*Task directions:* Tally every line in the entries below that holds "import", then give only the total.

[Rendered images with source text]
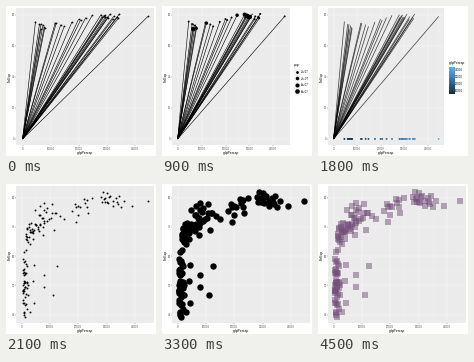
A matplotlib script for the animation above (4.8 s loop, 150 by 150 pixels).

```python
import numpy as np
import matplotlib.pyplot as plt
from matplotlib.animation import FuncAnimation
from matplotlib.colors import LinearSegmentedColormap
from matplotlib.patches import Rectangle

SIZE, DPI = 150, 100
PT = 72 / DPI
TOP, BOTTOM, LEFT = 1.7, 139.2, 10.3
FULL, WIDE, NARROW = 148.3, 128.0, 126.0
BLUE, PURPLE = "#1f6ab3", "#75507b"

plt.rcParams["font.family"] = "Liberation Sans"
ramp = LinearSegmentedColormap.from_list("ramp", ["#132B43", "#56B1F7"])

# European countries: income in thousands, life expectancy
europe = np.array([
    (4.604, 75.7), (32.418, 79.0), (30.486, 78.3), (6.019, 74.1), (7.697, 72.1),
    (11.628, 74.9), (17.596, 75.5), (32.167, 77.2), (28.205, 78.4), (28.926, 79.6),
    (30.036, 78.7), (22.514, 78.3), (14.844, 72.6), (31.163, 80.5), (34.077, 77.8),
    (27.968, 80.2), (6.557, 74.0), (33.725, 78.5), (44.684, 79.05), (12.002, 74.7),
    (19.971, 77.3), (7.885, 71.3), (7.236, 73.2), (13.639, 73.8), (20.660, 76.7),
    (24.836, 79.8), (29.342, 80.0), (34.481, 80.62), (6.508, 70.8), (29.479, 78.5)])

pop = np.full(len(europe), 6.5)
for i, millions in {9: 59.9, 10: 82.4, 13: 0.3, 15: 57.9, 16: 0.7, 17: 16.1,
                    19: 38.6, 21: 22.4, 25: 40.2, 28: 67.3, 29: 59.9}.items():
    pop[i] = millions

others = np.array([
    (30.688, 80.4), (23.190, 79.1), (28.605, 82.0), (30.209, 81.5), (36.023, 78.8),
    (35.110, 76.9), (21.906, 79.7), (23.235, 77.0), (19.234, 77.0), (23.404, 74.8),
    (19.775, 74.2), (19.015, 71.6), (10.207, 73.0), (39.097, 77.3), (33.329, 79.8),
    (18.856, 77.8), (11.461, 69.0), (10.779, 77.9), (10.742, 74.9), (7.723, 78.1),
    (6.341, 77.2), (12.522, 56.8), (11.004, 46.6), (7.703, 49.3), (7.711, 53.4),
    (4.072, 51.5), (4.128, 43.9), (2.773, 41.0), (4.391, 57.0), (1.072, 39.193),
    (0.672, 40.0), (0.241, 45.0), (0.699, 41.0), (9.535, 72.7), (9.022, 72.0)])


def make_world():
    rng = np.random.default_rng(7)
    poor = 10 ** rng.uniform(-0.4, 0.35, 41)
    poor_life = np.clip(rng.normal(50.5, 5.5, 41), 40.5, 64)
    mid = 10 ** rng.uniform(0.12, 0.98, 36)
    mid_life = 70 + 9 * (np.log10(mid) - 0.6) + rng.normal(0, 2.4, 36)
    rest = np.column_stack([np.r_[poor, mid], np.r_[poor_life, mid_life]])
    return np.vstack([europe, others, rest])


world = make_world()

fig = plt.figure(figsize=(SIZE / DPI, SIZE / DPI), dpi=DPI, facecolor="white")
ax = fig.add_axes([0, 0, 1, 1])


def reset():
    ax.clear()
    ax.set_xlim(0, SIZE)
    ax.set_ylim(SIZE, 0)
    ax.axis("off")


def box(x, y, w, h, color, z=0):
    ax.add_patch(Rectangle((x, y), w, h, fc=color, ec="none", zorder=z))


def line(x, y, width, color, z=1, alpha=1):
    ax.plot(x, y, color=color, lw=width * PT, alpha=alpha, zorder=z,
            solid_capstyle="butt")


def label(x, y, text, size=2.75, color="#4d4d4d", ha="center", **kw):
    ax.text(x, y, text, fontsize=size * PT, color=color, ha=ha,
            va="center_baseline" if not kw else "center", **kw)


def dots(x, y, r, color, marker="o", alpha=1):
    side = 2 * np.asarray(r) * PT
    ax.scatter(x, y, s=side ** 2, c=color, marker=marker, alpha=alpha,
               linewidths=0, zorder=5)


def scale(lo, hi, start, end):
    pad = (end - start) / 22
    return lambda v: start + pad + (np.asarray(v) - lo) / (hi - lo) * (end - start - 2 * pad)


def panel(right, xr, yr, yticks):
    """Draw the grey panel with its axes and return both scales."""
    sx = scale(*xr, LEFT, right)
    sy = scale(*yr, BOTTOM, TOP)
    box(LEFT, TOP, right - LEFT, BOTTOM - TOP, "#EBEBEB")
    xticks = np.arange(0, 50, 10)
    half = (yticks[1] - yticks[0]) / 2
    for v in np.arange(0, 50, 5):
        if LEFT < sx(v) < right:
            line([sx(v)] * 2, [TOP, BOTTOM], 0.33 if v % 10 == 0 else 0.17, "white")
    for v in np.arange(yticks[0], yticks[-1] + half, half):
        line([LEFT, right], [sy(v)] * 2, 0.33 if v in yticks else 0.17, "white")
    for v in xticks:
        line([sx(v)] * 2, [BOTTOM, BOTTOM + 0.86], 0.33, "#333333")
        label(sx(v), 142.1, str(v * 1000))
    for v in yticks:
        line([LEFT - 0.86, LEFT], [sy(v)] * 2, 0.33, "#333333")
        label(LEFT - 1.5, sy(v), str(v), ha="right")
    label((LEFT + right) / 2, 146.3, "gdpPercap", 3.44, "black")
    label(3.6, (TOP + BOTTOM) / 2, "lifeExp", 3.44, "black", rotation=90)
    return sx, sy


def radius(values):
    t = (values - values.min()) / np.ptp(values)
    return 0.1 + 0.37 * (1 + 5 * np.sqrt(t))


def key_radius(v, values):
    t = (v - values.min()) / np.ptp(values)
    return 0.1 + 0.37 * (1 + 5 * np.sqrt(t))


def color_bar():
    x, top, h = 130.5, 60.8, 27.0
    label(x, 56.8, "gdpPercap", 3.44, "black", ha="left")
    ax.imshow(np.linspace(1, 0, 60)[:, None], cmap=ramp, aspect="auto", zorder=2,
              extent=(x, x + 5.4, top + h, top), interpolation="bilinear")
    lo, hi = europe[:, 0].min(), europe[:, 0].max()
    for v in (10, 20, 30, 40):
        y = top + (hi - v) / (hi - lo) * h
        for a in (x, x + 4.3):
            line([a, a + 1.1], [y, y], 0.25, "white", 3)
        label(x + 6.5, y, str(v * 1000), color="black", ha="left")


def key_legend(x, title, names, draw):
    label(x, 58.5, title, 3.44, "black", ha="left")
    for i, name in enumerate(names):
        y = 65.6 + 6.6 * i
        box(x, y - 3.1, 5.6, 6.2, "#F2F2F2")
        draw(i, x + 2.8, y)
        label(x + 6.7, y, name, color="black", ha="left")


def rays(step):
    gdp, life = europe.T
    right = FULL if step == 0 else WIDE if step == 3 else NARROW
    sx, sy = panel(right, (0, gdp.max()), (0, life.max()), [0, 20, 40, 60, 80])
    alphas = np.ones(len(gdp))
    if step == 4:
        alphas = 0.4 + 0.6 * (gdp - gdp.min()) / np.ptp(gdp)
    elif step > 4:
        alphas *= 0.7
    for g, e, a in zip(gdp, life, alphas):
        line([sx(0), sx(g)], [sy(0), sy(e)], 0.6 if step < 4 else 0.75, "black", 4, a)

    x, y = sx(gdp), sy(life)
    thousands = ["10000", "20000", "30000", "40000"]
    if step == 0:
        dots(x, y, 0.9, "black")
    elif step == 2:
        dots(x, y, radius(gdp), "black")
        key_legend(130.5, "gdpPercap", thousands,
                   lambda i, a, b: dots(a, b, key_radius(10 * (i + 1), gdp), "black"))
    elif step == 3:
        dots(x, y, radius(pop), "black")
        key_legend(132.2, "pop", ["2e+07", "4e+07", "6e+07", "8e+07"],
                   lambda i, a, b: dots(a, b, key_radius(20 * (i + 1), pop), "black"))
    elif step == 4:
        dots(x, y, 0.9, "black")
        key_legend(130.5, "gdpPercap", thousands,
                   lambda i, a, b: line([a - 2.2, a + 2.2], [b, b], 0.75, "black", 4,
                                        0.5 + 0.15 * i))
    else:
        base = np.full(len(x), sy(0)) if step == 6 else y
        dots(x, base, 0.95, ramp((gdp - gdp.min()) / np.ptp(gdp)))
        color_bar()


# radius, colour, marker, opacity of each scatter look
looks = [
    (0.95, "black", "o", 1),
    (0.95, "#10355a", "o", 1),
    (0.95, BLUE, "o", 1),
    (0.95, "black", "o", 1),
    (3.2, "black", "o", 1),
    (3.2, "#3b283e", "o", 1),
    (3.15, PURPLE, "o", 1),
    (3.15, PURPLE, "o", 0.5),
    (2.8, PURPLE, "s", 0.5),
]


def cloud(look):
    gdp, life = world.T
    sx, sy = panel(FULL, (gdp.min(), gdp.max()), (life.min(), life.max()),
                   [40, 50, 60, 70, 80])
    dots(sx(gdp), sy(life), *look)


def update(i):
    reset()
    if i < 7:
        rays(i)
    else:
        cloud(looks[i - 7])
    ax.set_xlim(0, SIZE)
    ax.set_ylim(SIZE, 0)
    return []


anim = FuncAnimation(fig, update, frames=16, interval=300, init_func=reset,
                     repeat=True, repeat_delay=0, blit=False)
plt.show()
```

*Solution:* 5